What you have to do |
The answer must consist of every line in the records below that contains the string "clipPath".

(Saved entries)
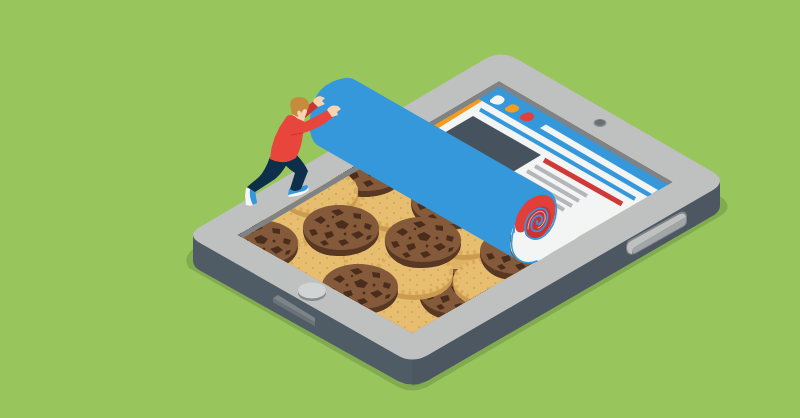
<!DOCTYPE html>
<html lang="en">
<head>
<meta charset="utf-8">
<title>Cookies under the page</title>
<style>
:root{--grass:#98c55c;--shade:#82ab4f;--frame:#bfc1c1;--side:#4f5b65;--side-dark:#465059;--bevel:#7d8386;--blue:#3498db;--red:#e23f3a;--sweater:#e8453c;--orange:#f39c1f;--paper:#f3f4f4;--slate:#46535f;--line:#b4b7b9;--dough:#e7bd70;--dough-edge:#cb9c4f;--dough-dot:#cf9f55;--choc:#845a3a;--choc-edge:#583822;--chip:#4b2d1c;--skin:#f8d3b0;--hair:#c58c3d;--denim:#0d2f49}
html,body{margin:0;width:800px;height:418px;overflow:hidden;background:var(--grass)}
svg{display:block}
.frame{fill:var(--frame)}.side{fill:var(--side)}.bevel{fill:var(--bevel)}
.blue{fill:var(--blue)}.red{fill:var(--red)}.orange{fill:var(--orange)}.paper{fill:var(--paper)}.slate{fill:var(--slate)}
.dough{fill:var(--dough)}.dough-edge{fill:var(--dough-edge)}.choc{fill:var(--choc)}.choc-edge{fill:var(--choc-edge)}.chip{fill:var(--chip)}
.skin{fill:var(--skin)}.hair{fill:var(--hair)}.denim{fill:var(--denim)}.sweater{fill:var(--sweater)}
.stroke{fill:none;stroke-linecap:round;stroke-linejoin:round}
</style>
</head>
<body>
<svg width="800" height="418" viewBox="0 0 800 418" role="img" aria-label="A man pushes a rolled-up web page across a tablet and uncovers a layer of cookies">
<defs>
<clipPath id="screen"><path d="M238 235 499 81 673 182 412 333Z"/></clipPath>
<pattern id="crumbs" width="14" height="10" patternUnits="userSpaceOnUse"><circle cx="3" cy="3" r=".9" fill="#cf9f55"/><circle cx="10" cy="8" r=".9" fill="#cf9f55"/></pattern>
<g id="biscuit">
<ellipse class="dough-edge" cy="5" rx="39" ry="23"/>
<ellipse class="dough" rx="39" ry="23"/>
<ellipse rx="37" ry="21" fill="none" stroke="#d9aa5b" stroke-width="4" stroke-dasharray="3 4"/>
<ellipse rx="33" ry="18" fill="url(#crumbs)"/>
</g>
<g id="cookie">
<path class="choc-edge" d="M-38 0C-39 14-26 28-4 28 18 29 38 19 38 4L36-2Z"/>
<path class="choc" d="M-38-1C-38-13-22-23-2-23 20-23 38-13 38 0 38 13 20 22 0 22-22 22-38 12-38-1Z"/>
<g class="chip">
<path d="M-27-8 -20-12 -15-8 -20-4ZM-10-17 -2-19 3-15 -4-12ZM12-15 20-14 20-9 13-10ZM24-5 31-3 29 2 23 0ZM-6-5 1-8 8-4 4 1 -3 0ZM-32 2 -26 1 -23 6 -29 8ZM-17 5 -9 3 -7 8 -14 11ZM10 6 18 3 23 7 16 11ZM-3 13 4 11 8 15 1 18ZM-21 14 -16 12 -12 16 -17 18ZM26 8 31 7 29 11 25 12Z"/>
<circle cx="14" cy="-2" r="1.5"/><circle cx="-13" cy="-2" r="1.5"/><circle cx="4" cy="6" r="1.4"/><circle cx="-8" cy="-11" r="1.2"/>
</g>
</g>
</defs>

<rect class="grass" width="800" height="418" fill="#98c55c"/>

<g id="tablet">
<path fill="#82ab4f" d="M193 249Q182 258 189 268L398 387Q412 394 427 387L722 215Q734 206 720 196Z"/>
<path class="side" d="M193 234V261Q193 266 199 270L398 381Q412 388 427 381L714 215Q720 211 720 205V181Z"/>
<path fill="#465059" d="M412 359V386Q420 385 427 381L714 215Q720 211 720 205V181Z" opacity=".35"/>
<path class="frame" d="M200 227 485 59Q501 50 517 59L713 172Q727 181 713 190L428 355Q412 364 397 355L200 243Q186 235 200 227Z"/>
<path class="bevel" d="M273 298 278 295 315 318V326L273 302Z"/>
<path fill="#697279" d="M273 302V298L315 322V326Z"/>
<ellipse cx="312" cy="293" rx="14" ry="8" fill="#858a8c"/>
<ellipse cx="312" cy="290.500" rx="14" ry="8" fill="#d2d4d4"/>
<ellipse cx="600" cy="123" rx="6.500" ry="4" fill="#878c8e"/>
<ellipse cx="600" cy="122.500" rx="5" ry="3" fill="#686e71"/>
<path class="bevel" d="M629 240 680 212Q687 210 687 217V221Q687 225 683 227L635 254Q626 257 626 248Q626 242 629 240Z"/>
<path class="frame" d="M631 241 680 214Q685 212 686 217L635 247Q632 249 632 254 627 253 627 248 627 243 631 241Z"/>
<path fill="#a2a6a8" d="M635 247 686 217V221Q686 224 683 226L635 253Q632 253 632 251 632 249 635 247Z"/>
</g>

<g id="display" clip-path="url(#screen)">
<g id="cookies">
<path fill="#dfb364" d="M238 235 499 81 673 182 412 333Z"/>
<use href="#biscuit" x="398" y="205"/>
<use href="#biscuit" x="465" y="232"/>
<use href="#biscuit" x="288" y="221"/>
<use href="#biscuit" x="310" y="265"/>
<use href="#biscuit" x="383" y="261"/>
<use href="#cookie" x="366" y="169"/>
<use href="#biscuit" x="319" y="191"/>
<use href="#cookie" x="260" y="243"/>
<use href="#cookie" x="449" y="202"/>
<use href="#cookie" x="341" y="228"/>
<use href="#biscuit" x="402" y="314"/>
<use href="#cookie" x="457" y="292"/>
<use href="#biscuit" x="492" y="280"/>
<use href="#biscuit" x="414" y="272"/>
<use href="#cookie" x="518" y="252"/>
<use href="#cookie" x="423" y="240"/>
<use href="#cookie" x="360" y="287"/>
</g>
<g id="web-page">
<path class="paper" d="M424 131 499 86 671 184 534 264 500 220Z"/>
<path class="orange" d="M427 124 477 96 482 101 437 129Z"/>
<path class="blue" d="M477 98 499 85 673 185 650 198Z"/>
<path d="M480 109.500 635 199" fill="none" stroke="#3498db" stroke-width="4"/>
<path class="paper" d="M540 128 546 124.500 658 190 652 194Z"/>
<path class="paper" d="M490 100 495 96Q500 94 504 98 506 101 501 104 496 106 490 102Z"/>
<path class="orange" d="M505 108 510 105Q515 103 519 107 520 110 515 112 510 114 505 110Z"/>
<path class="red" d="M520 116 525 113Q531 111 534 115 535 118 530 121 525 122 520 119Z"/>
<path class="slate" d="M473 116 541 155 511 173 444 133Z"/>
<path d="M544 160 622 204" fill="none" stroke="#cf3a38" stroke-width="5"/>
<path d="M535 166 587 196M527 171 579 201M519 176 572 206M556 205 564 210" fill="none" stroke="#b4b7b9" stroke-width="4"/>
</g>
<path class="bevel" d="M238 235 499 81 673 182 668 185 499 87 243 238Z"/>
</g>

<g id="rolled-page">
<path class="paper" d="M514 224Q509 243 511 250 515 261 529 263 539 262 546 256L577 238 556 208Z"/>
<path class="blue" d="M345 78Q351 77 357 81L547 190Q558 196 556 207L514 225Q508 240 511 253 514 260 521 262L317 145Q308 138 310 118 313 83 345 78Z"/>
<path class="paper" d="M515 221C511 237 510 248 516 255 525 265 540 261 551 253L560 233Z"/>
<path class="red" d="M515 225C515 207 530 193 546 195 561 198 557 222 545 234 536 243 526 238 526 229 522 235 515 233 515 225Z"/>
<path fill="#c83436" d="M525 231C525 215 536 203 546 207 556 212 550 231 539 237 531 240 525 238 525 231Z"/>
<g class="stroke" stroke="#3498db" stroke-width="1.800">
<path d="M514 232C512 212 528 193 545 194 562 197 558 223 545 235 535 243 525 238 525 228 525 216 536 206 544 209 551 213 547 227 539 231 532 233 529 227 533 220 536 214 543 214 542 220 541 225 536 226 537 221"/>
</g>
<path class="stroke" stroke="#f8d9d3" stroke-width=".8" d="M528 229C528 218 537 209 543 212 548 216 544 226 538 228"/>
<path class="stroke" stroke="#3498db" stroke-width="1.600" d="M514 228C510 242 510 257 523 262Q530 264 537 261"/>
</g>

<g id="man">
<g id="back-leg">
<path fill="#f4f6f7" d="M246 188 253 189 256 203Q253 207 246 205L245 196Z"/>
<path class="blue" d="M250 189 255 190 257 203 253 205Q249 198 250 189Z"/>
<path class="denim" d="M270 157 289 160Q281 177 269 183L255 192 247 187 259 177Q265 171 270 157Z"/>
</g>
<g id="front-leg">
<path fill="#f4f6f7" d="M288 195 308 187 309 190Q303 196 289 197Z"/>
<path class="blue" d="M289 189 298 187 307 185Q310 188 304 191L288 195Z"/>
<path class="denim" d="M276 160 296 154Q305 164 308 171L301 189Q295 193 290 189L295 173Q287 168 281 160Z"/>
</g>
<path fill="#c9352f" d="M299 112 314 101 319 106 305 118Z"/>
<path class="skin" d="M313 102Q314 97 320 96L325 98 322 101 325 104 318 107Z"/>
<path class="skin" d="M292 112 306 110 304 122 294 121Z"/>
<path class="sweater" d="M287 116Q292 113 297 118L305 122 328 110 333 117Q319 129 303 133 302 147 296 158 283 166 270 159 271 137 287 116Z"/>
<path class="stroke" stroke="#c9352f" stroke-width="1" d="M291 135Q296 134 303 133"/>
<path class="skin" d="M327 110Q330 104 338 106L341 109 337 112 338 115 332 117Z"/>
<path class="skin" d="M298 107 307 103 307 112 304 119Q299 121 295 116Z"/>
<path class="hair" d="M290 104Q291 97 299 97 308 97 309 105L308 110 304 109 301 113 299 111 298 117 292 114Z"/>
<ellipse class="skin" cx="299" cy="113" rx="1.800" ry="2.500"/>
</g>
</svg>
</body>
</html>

* * *

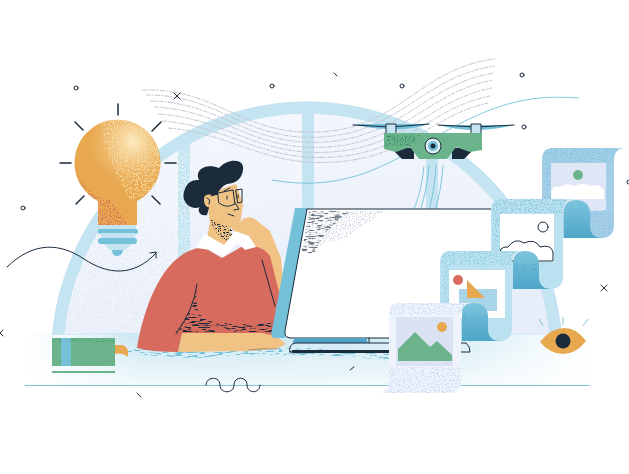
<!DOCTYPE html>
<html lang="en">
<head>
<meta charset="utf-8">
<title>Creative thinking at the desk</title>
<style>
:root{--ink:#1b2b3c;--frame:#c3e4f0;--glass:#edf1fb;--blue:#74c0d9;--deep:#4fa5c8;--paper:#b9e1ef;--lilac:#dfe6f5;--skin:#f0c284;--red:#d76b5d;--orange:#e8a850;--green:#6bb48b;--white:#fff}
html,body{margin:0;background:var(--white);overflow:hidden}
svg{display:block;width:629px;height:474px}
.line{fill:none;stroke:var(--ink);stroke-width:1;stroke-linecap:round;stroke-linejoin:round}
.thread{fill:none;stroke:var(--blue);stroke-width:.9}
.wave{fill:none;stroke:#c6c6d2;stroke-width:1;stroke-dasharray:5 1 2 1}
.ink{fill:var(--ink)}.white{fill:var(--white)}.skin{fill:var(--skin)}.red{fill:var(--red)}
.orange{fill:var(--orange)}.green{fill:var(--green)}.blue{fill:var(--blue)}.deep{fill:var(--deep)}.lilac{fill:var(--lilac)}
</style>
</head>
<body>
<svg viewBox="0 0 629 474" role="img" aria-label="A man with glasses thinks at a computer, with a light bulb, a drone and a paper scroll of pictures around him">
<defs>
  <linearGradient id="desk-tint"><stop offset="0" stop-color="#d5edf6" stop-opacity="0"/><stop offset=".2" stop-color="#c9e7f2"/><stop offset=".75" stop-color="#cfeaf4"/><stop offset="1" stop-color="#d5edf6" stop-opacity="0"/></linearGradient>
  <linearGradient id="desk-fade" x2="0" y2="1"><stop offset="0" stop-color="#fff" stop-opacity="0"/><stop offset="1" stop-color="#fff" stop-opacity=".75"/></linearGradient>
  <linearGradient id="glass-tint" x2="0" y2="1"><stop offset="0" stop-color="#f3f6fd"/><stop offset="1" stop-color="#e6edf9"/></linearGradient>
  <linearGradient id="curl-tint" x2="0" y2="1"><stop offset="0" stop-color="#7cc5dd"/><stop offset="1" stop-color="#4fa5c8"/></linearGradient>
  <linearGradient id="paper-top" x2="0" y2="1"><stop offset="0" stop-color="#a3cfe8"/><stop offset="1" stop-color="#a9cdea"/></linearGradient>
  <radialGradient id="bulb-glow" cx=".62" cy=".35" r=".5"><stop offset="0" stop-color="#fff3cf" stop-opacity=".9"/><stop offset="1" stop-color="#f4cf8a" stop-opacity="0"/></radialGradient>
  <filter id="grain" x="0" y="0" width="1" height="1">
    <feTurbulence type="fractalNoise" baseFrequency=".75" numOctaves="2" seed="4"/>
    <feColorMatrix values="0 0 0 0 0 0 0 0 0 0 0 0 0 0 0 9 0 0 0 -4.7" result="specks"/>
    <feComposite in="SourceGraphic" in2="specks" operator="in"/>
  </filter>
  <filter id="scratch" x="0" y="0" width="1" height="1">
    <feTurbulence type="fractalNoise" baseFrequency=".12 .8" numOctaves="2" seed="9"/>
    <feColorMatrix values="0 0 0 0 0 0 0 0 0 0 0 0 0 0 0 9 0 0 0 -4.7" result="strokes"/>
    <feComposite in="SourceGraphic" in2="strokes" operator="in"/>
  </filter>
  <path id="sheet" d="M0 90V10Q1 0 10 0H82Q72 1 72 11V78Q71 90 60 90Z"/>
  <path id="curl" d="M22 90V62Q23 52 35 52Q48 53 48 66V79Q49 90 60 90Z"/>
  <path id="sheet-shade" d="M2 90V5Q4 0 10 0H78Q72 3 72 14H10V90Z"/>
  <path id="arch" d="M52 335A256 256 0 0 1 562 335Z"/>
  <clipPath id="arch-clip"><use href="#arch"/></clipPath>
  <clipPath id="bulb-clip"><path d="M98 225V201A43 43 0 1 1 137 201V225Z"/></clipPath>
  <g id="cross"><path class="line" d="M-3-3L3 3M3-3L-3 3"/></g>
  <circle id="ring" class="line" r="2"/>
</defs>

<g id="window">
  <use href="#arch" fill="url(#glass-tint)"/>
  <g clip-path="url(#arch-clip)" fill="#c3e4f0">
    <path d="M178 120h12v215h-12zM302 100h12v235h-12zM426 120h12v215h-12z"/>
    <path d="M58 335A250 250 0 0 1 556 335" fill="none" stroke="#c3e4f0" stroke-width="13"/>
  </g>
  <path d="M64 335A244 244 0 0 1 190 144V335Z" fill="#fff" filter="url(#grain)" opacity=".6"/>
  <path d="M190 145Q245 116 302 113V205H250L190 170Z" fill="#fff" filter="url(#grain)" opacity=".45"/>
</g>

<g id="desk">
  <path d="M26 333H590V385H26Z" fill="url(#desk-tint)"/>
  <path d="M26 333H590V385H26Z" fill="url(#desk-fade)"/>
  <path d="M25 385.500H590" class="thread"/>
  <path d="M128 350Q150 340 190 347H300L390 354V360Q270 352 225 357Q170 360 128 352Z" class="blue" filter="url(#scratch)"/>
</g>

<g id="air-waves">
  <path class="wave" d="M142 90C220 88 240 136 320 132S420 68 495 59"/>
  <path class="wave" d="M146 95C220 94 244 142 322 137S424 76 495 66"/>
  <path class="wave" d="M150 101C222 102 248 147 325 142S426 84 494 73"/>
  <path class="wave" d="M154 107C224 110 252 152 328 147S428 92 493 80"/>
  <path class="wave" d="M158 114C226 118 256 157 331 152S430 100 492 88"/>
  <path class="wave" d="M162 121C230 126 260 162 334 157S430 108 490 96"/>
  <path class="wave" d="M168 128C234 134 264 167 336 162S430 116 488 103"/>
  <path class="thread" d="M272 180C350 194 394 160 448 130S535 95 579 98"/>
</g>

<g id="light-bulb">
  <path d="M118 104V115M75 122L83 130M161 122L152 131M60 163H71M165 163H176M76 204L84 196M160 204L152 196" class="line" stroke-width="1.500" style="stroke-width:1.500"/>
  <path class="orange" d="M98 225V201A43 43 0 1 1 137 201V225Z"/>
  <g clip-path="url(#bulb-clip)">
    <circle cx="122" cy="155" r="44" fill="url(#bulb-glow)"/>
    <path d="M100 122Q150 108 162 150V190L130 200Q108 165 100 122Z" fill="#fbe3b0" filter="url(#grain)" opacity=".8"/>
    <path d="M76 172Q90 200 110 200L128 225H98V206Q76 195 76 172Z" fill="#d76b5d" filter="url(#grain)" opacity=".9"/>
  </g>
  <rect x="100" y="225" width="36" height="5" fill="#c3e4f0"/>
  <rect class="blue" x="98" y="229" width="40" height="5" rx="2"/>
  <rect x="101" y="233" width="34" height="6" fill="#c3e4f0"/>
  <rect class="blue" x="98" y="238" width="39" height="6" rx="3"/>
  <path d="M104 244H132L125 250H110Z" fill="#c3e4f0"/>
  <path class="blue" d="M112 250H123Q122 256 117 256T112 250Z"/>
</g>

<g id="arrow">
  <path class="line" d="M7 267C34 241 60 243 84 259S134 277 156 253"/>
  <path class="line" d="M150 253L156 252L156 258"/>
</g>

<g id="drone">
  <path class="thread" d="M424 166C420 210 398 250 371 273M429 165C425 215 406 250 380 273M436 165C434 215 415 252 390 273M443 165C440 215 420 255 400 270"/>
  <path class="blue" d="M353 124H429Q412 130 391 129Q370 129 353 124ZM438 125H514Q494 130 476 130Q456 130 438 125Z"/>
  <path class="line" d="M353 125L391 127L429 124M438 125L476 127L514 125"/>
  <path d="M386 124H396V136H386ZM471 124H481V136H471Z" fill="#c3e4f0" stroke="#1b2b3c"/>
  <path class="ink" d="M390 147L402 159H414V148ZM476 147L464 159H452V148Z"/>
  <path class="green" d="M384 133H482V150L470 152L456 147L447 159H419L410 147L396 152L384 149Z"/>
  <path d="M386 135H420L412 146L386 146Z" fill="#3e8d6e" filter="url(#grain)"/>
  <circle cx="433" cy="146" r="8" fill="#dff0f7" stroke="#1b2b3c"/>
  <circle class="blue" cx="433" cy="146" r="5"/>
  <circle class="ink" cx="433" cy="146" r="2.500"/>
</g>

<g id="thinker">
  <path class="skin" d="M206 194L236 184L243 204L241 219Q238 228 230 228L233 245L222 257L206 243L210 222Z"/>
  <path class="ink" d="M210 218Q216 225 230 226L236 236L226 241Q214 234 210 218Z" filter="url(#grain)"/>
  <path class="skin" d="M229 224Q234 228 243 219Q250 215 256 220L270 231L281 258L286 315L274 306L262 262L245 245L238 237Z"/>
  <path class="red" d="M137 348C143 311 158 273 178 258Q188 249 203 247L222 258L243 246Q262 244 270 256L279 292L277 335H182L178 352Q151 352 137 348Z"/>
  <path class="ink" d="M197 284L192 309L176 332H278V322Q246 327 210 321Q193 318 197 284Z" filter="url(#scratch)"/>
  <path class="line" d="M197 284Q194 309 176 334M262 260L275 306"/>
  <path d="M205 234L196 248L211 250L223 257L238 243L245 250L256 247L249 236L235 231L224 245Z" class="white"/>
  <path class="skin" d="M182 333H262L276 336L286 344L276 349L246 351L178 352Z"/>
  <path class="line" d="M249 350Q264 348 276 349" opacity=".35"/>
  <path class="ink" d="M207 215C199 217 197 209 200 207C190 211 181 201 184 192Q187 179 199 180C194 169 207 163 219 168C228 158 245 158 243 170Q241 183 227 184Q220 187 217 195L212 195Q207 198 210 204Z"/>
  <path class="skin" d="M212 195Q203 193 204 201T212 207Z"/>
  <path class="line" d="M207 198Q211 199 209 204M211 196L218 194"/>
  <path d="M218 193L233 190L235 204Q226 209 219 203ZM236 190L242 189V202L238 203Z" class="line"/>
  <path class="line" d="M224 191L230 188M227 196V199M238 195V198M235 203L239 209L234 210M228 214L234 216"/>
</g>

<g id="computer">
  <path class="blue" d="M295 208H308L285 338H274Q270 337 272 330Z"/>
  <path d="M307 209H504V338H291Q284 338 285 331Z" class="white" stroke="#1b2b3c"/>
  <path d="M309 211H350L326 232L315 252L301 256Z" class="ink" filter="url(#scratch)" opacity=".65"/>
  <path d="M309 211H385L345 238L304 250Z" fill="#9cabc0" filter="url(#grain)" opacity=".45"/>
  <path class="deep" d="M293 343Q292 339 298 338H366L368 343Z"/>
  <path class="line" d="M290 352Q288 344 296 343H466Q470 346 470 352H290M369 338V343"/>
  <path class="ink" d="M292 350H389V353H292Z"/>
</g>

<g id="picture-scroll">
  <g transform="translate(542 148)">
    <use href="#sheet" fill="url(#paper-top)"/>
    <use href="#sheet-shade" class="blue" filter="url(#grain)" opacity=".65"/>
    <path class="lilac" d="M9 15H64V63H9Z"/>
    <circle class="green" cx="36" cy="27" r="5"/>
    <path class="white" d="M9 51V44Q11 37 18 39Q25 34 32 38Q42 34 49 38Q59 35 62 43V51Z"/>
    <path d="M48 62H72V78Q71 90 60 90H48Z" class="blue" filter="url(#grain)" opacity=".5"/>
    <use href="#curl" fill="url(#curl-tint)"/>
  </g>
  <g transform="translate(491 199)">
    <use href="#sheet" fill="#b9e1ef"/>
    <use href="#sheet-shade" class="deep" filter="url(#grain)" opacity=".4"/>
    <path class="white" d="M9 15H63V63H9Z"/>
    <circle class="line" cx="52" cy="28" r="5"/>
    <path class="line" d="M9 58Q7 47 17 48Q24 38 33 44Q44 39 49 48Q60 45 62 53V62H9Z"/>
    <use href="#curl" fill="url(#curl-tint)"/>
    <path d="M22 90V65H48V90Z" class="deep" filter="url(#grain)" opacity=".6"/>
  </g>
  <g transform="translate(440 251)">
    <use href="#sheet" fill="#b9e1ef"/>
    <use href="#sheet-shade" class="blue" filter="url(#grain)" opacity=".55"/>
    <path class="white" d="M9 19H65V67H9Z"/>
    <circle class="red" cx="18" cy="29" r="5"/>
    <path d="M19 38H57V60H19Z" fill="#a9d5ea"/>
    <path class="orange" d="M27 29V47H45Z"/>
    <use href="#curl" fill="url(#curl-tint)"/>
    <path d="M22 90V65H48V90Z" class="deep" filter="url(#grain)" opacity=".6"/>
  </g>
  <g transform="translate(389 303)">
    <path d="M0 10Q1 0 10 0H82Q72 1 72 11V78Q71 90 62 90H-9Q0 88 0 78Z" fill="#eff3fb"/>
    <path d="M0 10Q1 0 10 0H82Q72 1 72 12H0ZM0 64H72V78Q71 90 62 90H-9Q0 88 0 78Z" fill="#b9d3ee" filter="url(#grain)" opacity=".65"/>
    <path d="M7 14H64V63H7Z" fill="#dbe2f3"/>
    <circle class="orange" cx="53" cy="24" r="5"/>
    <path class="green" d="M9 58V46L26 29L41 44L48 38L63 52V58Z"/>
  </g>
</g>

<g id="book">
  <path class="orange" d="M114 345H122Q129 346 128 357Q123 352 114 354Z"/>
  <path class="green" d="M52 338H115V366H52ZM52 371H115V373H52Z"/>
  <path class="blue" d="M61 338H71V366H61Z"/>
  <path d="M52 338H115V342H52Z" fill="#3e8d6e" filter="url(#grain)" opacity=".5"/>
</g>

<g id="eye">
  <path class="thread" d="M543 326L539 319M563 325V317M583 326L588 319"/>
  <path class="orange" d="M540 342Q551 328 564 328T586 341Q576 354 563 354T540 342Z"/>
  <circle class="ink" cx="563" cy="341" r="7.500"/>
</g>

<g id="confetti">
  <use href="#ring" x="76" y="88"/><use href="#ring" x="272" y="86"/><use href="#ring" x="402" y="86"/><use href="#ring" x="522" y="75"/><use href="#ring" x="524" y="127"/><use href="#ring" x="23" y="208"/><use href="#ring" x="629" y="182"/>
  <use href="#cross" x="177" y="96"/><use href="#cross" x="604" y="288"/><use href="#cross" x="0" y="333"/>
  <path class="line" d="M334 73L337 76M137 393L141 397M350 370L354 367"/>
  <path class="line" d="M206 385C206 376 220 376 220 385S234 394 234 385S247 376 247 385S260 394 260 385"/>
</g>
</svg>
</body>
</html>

Answer box |
<clipPath id="screen"><path d="M238 235 499 81 673 182 412 333Z"/></clipPath>
  <clipPath id="arch-clip"><use href="#arch"/></clipPath>
  <clipPath id="bulb-clip"><path d="M98 225V201A43 43 0 1 1 137 201V225Z"/></clipPath>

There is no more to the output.